(Beginning of Listed entries)

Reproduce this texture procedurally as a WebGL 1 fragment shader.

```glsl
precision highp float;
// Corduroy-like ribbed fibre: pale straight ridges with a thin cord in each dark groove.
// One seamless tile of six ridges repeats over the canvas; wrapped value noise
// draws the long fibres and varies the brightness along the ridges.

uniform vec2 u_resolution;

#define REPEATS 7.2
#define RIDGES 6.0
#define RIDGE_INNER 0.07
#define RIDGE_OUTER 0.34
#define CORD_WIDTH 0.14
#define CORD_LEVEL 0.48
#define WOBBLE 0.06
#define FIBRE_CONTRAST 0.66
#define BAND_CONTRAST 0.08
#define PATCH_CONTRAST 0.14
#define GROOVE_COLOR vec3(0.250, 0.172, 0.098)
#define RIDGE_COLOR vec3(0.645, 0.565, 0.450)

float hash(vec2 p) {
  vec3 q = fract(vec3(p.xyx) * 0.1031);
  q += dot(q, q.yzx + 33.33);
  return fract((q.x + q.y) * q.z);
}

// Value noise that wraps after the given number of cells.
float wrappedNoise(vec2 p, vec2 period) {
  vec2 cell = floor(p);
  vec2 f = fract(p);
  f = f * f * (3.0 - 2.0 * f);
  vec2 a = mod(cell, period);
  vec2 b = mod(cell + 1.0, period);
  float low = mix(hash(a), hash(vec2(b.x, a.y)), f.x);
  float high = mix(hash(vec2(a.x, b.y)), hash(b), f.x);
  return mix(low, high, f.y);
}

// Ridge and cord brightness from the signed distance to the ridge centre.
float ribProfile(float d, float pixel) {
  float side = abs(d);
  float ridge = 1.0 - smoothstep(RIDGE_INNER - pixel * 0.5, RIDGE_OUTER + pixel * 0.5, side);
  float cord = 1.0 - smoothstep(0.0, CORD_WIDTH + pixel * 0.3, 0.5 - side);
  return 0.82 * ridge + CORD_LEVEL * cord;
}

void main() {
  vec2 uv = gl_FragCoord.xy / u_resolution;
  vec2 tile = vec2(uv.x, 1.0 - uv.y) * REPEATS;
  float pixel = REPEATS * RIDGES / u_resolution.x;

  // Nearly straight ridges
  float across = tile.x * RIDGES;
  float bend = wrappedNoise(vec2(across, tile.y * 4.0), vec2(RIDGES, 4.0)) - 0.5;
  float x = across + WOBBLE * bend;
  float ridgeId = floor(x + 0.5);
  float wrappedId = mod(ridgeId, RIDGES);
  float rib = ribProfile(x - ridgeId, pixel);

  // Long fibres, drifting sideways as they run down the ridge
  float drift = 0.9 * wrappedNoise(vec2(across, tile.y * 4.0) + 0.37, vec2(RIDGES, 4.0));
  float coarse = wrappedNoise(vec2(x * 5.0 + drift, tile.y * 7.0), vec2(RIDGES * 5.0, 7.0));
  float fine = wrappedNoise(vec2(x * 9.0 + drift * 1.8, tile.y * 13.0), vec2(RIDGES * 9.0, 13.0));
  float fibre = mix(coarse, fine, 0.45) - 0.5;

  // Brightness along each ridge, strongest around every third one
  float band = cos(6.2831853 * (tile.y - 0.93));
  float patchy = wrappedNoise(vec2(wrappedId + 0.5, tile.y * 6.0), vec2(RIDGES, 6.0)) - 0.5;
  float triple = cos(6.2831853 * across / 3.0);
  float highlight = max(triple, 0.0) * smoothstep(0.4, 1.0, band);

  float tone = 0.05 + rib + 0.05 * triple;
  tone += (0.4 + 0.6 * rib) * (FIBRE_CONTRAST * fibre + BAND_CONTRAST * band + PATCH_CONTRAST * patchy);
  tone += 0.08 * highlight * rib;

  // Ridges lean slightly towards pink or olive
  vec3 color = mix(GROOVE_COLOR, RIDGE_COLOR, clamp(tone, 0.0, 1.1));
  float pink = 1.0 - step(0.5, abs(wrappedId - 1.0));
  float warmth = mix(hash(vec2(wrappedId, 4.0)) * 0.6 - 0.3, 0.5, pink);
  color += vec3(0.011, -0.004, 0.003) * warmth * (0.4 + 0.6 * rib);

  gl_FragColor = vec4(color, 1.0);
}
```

(End of Listed entries)

Write out the data again in full. Match it exactly.

→ Output for this task:
Reproduce this texture procedurally as a WebGL 1 fragment shader.

```glsl
precision highp float;
// Corduroy-like ribbed fibre: pale straight ridges with a thin cord in each dark groove.
// One seamless tile of six ridges repeats over the canvas; wrapped value noise
// draws the long fibres and varies the brightness along the ridges.

uniform vec2 u_resolution;

#define REPEATS 7.2
#define RIDGES 6.0
#define RIDGE_INNER 0.07
#define RIDGE_OUTER 0.34
#define CORD_WIDTH 0.14
#define CORD_LEVEL 0.48
#define WOBBLE 0.06
#define FIBRE_CONTRAST 0.66
#define BAND_CONTRAST 0.08
#define PATCH_CONTRAST 0.14
#define GROOVE_COLOR vec3(0.250, 0.172, 0.098)
#define RIDGE_COLOR vec3(0.645, 0.565, 0.450)

float hash(vec2 p) {
  vec3 q = fract(vec3(p.xyx) * 0.1031);
  q += dot(q, q.yzx + 33.33);
  return fract((q.x + q.y) * q.z);
}

// Value noise that wraps after the given number of cells.
float wrappedNoise(vec2 p, vec2 period) {
  vec2 cell = floor(p);
  vec2 f = fract(p);
  f = f * f * (3.0 - 2.0 * f);
  vec2 a = mod(cell, period);
  vec2 b = mod(cell + 1.0, period);
  float low = mix(hash(a), hash(vec2(b.x, a.y)), f.x);
  float high = mix(hash(vec2(a.x, b.y)), hash(b), f.x);
  return mix(low, high, f.y);
}

// Ridge and cord brightness from the signed distance to the ridge centre.
float ribProfile(float d, float pixel) {
  float side = abs(d);
  float ridge = 1.0 - smoothstep(RIDGE_INNER - pixel * 0.5, RIDGE_OUTER + pixel * 0.5, side);
  float cord = 1.0 - smoothstep(0.0, CORD_WIDTH + pixel * 0.3, 0.5 - side);
  return 0.82 * ridge + CORD_LEVEL * cord;
}

void main() {
  vec2 uv = gl_FragCoord.xy / u_resolution;
  vec2 tile = vec2(uv.x, 1.0 - uv.y) * REPEATS;
  float pixel = REPEATS * RIDGES / u_resolution.x;

  // Nearly straight ridges
  float across = tile.x * RIDGES;
  float bend = wrappedNoise(vec2(across, tile.y * 4.0), vec2(RIDGES, 4.0)) - 0.5;
  float x = across + WOBBLE * bend;
  float ridgeId = floor(x + 0.5);
  float wrappedId = mod(ridgeId, RIDGES);
  float rib = ribProfile(x - ridgeId, pixel);

  // Long fibres, drifting sideways as they run down the ridge
  float drift = 0.9 * wrappedNoise(vec2(across, tile.y * 4.0) + 0.37, vec2(RIDGES, 4.0));
  float coarse = wrappedNoise(vec2(x * 5.0 + drift, tile.y * 7.0), vec2(RIDGES * 5.0, 7.0));
  float fine = wrappedNoise(vec2(x * 9.0 + drift * 1.8, tile.y * 13.0), vec2(RIDGES * 9.0, 13.0));
  float fibre = mix(coarse, fine, 0.45) - 0.5;

  // Brightness along each ridge, strongest around every third one
  float band = cos(6.2831853 * (tile.y - 0.93));
  float patchy = wrappedNoise(vec2(wrappedId + 0.5, tile.y * 6.0), vec2(RIDGES, 6.0)) - 0.5;
  float triple = cos(6.2831853 * across / 3.0);
  float highlight = max(triple, 0.0) * smoothstep(0.4, 1.0, band);

  float tone = 0.05 + rib + 0.05 * triple;
  tone += (0.4 + 0.6 * rib) * (FIBRE_CONTRAST * fibre + BAND_CONTRAST * band + PATCH_CONTRAST * patchy);
  tone += 0.08 * highlight * rib;

  // Ridges lean slightly towards pink or olive
  vec3 color = mix(GROOVE_COLOR, RIDGE_COLOR, clamp(tone, 0.0, 1.1));
  float pink = 1.0 - step(0.5, abs(wrappedId - 1.0));
  float warmth = mix(hash(vec2(wrappedId, 4.0)) * 0.6 - 0.3, 0.5, pink);
  color += vec3(0.011, -0.004, 0.003) * warmth * (0.4 + 0.6 * rib);

  gl_FragColor = vec4(color, 1.0);
}
```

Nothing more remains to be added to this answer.